- Aim of the exercise
Each line with the word "size" must appear in the answer, copied from the records.

- Data supplied
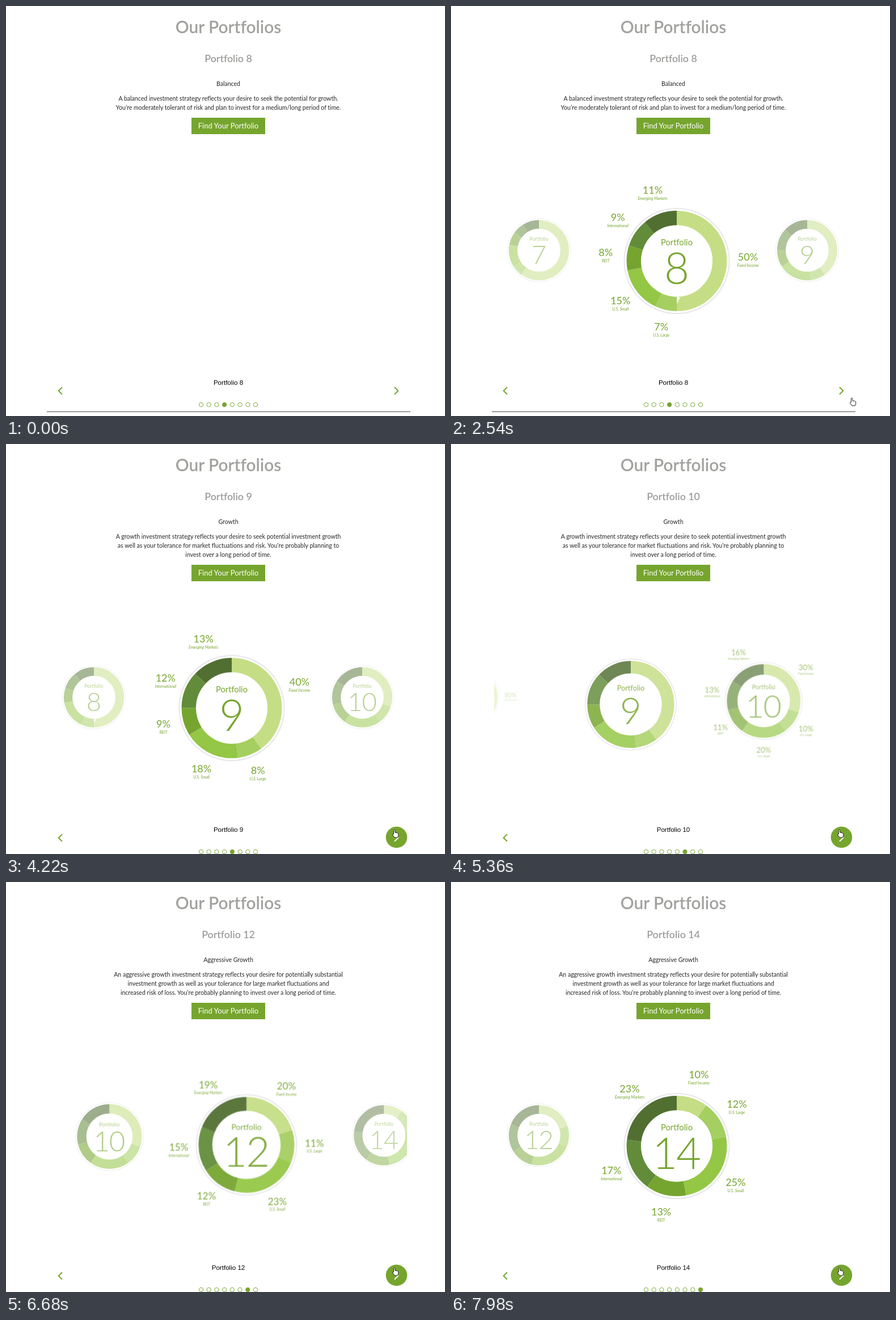
Animation of 774 by 723 pixels, one loop 8 s. Source, as an HTML page:

```html
<!DOCTYPE html>
<html lang="en">
<head>
<meta charset="utf-8">
<title>Our Portfolios</title>
<style>
  html, body { margin: 0; width: 100%; height: 100%; overflow: hidden; background: #fff; }
  svg { display: block; width: 774px; height: 723px; font-family: Lato, "Open Sans", sans-serif; }
  text { text-anchor: middle; font-variant-ligatures: none; }
  .title { font-size: 29.8px; font-weight: 600; fill: #a1a19e; }
  .heading { font-size: 17.8px; font-weight: 600; fill: #9c9c9a; }
  .copy { font-size: 10.55px; fill: #26262a; }
  .button { font-size: 13px; fill: #fff; }
  .caption { font: 11.6px "Liberation Sans", Arial, sans-serif; fill: #000; }
  .chart text { fill: #76a52e; }
  .chart .name { font-size: 14.7px; }
  .chart .number { font-size: 76px; font-weight: 300; letter-spacing: -2px; }
  .chart .percent { font-size: 18px; }
  .chart .asset { font-size: 7px; font-style: italic; }
  .chevron { fill: none; stroke: #76a52e; stroke-width: 2; }
  .dot { stroke: #7dab38; stroke-width: 1; }
</style>
</head>
<body>
<svg id="stage" viewBox="0 0 774 723">
  <clipPath id="window"><rect x="76" y="240" width="631" height="420"/></clipPath>
  <text class="title" x="392" y="47.5">Our Portfolios</text>
  <text class="heading" id="heading" x="392" y="98.5"></text>
  <text class="copy" id="kind" x="392" y="141"></text>
  <g id="copy"></g>
  <g id="charts" clip-path="url(#window)"></g>
  <g id="lower">
    <rect x="327" y="197" width="130" height="29" fill="#76a52e"/>
    <text class="button" x="392" y="216">Find Your Portfolio</text>
    <text class="caption" id="caption" x="392" y="668"></text>
    <path class="chevron" d="M99 672.2l-6.3 6.3 6.3 6.3"/>
    <circle id="hover" cx="688.5" cy="677.5" r="18.8" fill="#76a52e"/>
    <path class="chevron" id="next" d="M685 672.2l6.3 6.3-6.3 6.3"/>
    <g id="dots"></g>
    <path d="M72 715.5H713" stroke="#4a4a4a"/>
  </g>
  <path id="cursor" fill="#fff" stroke="#222" stroke-linejoin="round"
    d="M-3.500 1V-5.500a1.200 1.200 0 0 1 2.400 0V-2l4.500 1q1.300 .4 1.300 1.800V3.500L3.500 7H-2L-5.500 2q0-1.800 2-1z"/>
</svg>
<script>
const LOOP = 8000;
const SHIFT = 16;        // the third line of copy pushes the page down
const MOVE = 500, POP = 300;
const clicks = [3400, 4950, 6000, 6950];
const moves = [3555, 5165, 6290, 7220];

const colors = ['#c5de85', '#a5cf60', '#94c745', '#75a52f', '#628c3a', '#526f32'];
const assets = ['Fixed Income', 'U.S. Large', 'U.S. Small', 'REIT', 'International', 'Emerging Markets'];
const portfolios = [
  [7, 60, 6, 12, 7, 6, 9],
  [8, 50, 7, 15, 8, 9, 11],
  [9, 40, 8, 18, 9, 12, 13],
  [10, 30, 10, 20, 11, 13, 16],
  [12, 20, 11, 23, 12, 15, 19],
  [14, 10, 12, 25, 13, 17, 23]
];
const strategies = {
  Balanced: [
    'A balanced investment strategy reflects your desire to seek the potential for growth.',
    'You’re moderately tolerant of risk and plan to invest for a medium/long period of time.'],
  Growth: [
    'A growth investment strategy reflects your desire to seek potential investment growth',
    'as well as your tolerance for market fluctuations and risk. You’re probably planning to',
    'invest over a long period of time.'],
  'Aggressive Growth': [
    'An aggressive growth investment strategy reflects your desire for potentially substantial',
    'investment growth as well as your tolerance for large market fluctuations and',
    'increased risk of loss. You’re probably planning to invest over a long period of time.']
};
const kinds = ['Balanced', 'Growth', 'Growth', 'Aggressive Growth', 'Aggressive Growth'];

// Carousel places from two left of centre to two right of it.
const slots = {
  x: [155, 155, 398, 628, 968],
  y: [430.7, 430.7, 449.6, 430.7, 430.7],
  scale: [.6, .6, 1, .6, .6],
  opacity: [0, .5, 1, .5, 0]
};

const $ = id => document.getElementById(id);
const clamp = v => Math.min(1, Math.max(0, v));
const ramp = (t, start, length) => clamp((t - start) / length);
const swing = p => .5 - Math.cos(p * Math.PI) / 2;
const ease = (t, start, length) => start === undefined ? 0 : swing(ramp(t, start, length));

// A chart leaving on the left gathers speed as it goes.
const exitShift = offset => 470 * clamp(-1 - offset) ** 1.2;

function add(parent, tag, attrs, text) {
  const node = document.createElementNS('http://www.w3.org/2000/svg', tag);
  for (const key in attrs) node.setAttribute(key, attrs[key]);
  if (text !== undefined) node.textContent = text;
  return parent.appendChild(node);
}

function at(list, offset) {
  const p = Math.min(4, Math.max(0, offset + 2));
  const i = Math.min(3, Math.floor(p));
  return list[i] + (list[i + 1] - list[i]) * (p - i);
}

function buildChart([number, ...shares]) {
  const root = add($('charts'), 'g', { class: 'chart' });
  const labels = add(root, 'g');
  const face = add(root, 'g');
  add(face, 'circle', { r: 92.6, fill: '#fff', stroke: '#e7e7ea', 'stroke-width': 2 });
  const ring = add(face, 'g', { transform: 'rotate(-90)' });
  let start = 0;
  const parts = shares.map((share, i) => {
    const arc = add(ring, 'circle', {
      r: 75.8, fill: 'none', stroke: colors[i], 'stroke-width': 25.4,
      pathLength: 100, 'stroke-dashoffset': -start
    });
    const label = add(labels, 'g');
    add(label, 'text', { class: 'percent', y: -.5 }, share + '%');
    add(label, 'text', { class: 'asset', y: 10.5 }, assets[i]);
    const part = { arc, label, share, start, angle: (start + share / 2) * Math.PI / 50 };
    start += share;
    return part;
  });
  add(face, 'text', { class: 'name', y: -28 }, 'Portfolio');
  add(face, 'text', { class: 'number', x: -1, y: 40 }, number);
  return { root, labels, face, ring, parts };
}

const charts = portfolios.map(buildChart);
const dots = Array.from({ length: 8 }, (_, i) =>
  add($('dots'), 'circle', { class: 'dot', cx: 344 + i * 13.71, cy: 703, r: 3.7 }));

let shownPage = -1;
function showPage(page) {
  if (page === shownPage) return;
  shownPage = page;
  const name = 'Portfolio ' + portfolios[page + 1][0];
  $('heading').textContent = $('caption').textContent = name;
  $('kind').textContent = kinds[page];
  $('copy').replaceChildren();
  strategies[kinds[page]].forEach((line, i) =>
    add($('copy'), 'text', { class: 'copy', x: 392, y: 167 + i * 15.8 }, line));
  dots.forEach((dot, i) => dot.setAttribute('fill', i === page + 3 ? '#76a52e' : '#fff'));
  $('lower').setAttribute('transform', `translate(0 ${page ? SHIFT : 0})`);
}

function drawChart(chart, i, t, centre, shift) {
  const offset = i - centre;
  const opacity = at(slots.opacity, offset);
  chart.root.style.display = opacity > 0 ? '' : 'none';
  if (!opacity) return;
  const x = at(slots.x, offset) - exitShift(offset);
  const y = at(slots.y, offset) + shift;
  chart.root.setAttribute('opacity', opacity);
  chart.root.setAttribute('transform', `translate(${x} ${y}) scale(${at(slots.scale, offset)})`);
  chart.face.setAttribute('opacity', ramp(t, 60, 640));
  chart.ring.setAttribute('opacity', i === 1 ? 1 : .3 + .7 * ramp(t, 1480, 400));

  // Labels slide out beside the centre, and back in when their chart leaves it.
  const firstShow = i === 1 ? 1650 : clicks[i - 2];
  const out = ease(t, firstShow, POP) - ease(t, clicks[i - 1], POP) + ease(t, clicks[i], POP);
  chart.labels.setAttribute('opacity', out);
  const sweep = 100 * ease(t, 850, 570);
  for (const { arc, label, share, start, angle } of chart.parts) {
    const length = Math.min(share, Math.max(0, sweep - start));
    arc.setAttribute('stroke-dasharray', `${length} 200`);
    arc.style.display = length ? '' : 'none';
    const r = 125.5 * out;
    label.setAttribute('transform', `translate(${r * Math.sin(angle)} ${-r * Math.cos(angle)})`);
  }
}

function drawCursor(t) {
  const p = ease(t, 2200, 520);
  $('cursor').style.display = p ? '' : 'none';
  $('cursor').setAttribute('transform', `translate(${770 - 83 * p} ${728 - 41 * p})`);
  const over = ramp(t, 2560, 150);
  $('hover').setAttribute('opacity', over);
  $('next').style.stroke = over > .5 ? '#fff' : '';
}

function frame(now) {
  const t = now % LOOP;
  const page = clicks.filter(click => t >= click).length;
  const centre = 1 + moves.reduce((sum, start) => sum + ease(t, start, MOVE), 0);
  showPage(page);
  charts.forEach((chart, i) => drawChart(chart, i, t, centre, page ? SHIFT : 0));
  drawCursor(t);
  requestAnimationFrame(() => frame(performance.now()));
}
frame(performance.now());
</script>
</body>
</html>
```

- Answer to this problem
  .title { font-size: 29.8px; font-weight: 600; fill: #a1a19e; }
  .heading { font-size: 17.8px; font-weight: 600; fill: #9c9c9a; }
  .copy { font-size: 10.55px; fill: #26262a; }
  .button { font-size: 13px; fill: #fff; }
  .chart .name { font-size: 14.7px; }
  .chart .number { font-size: 76px; font-weight: 300; letter-spacing: -2px; }
  .chart .percent { font-size: 18px; }
  .chart .asset { font-size: 7px; font-style: italic; }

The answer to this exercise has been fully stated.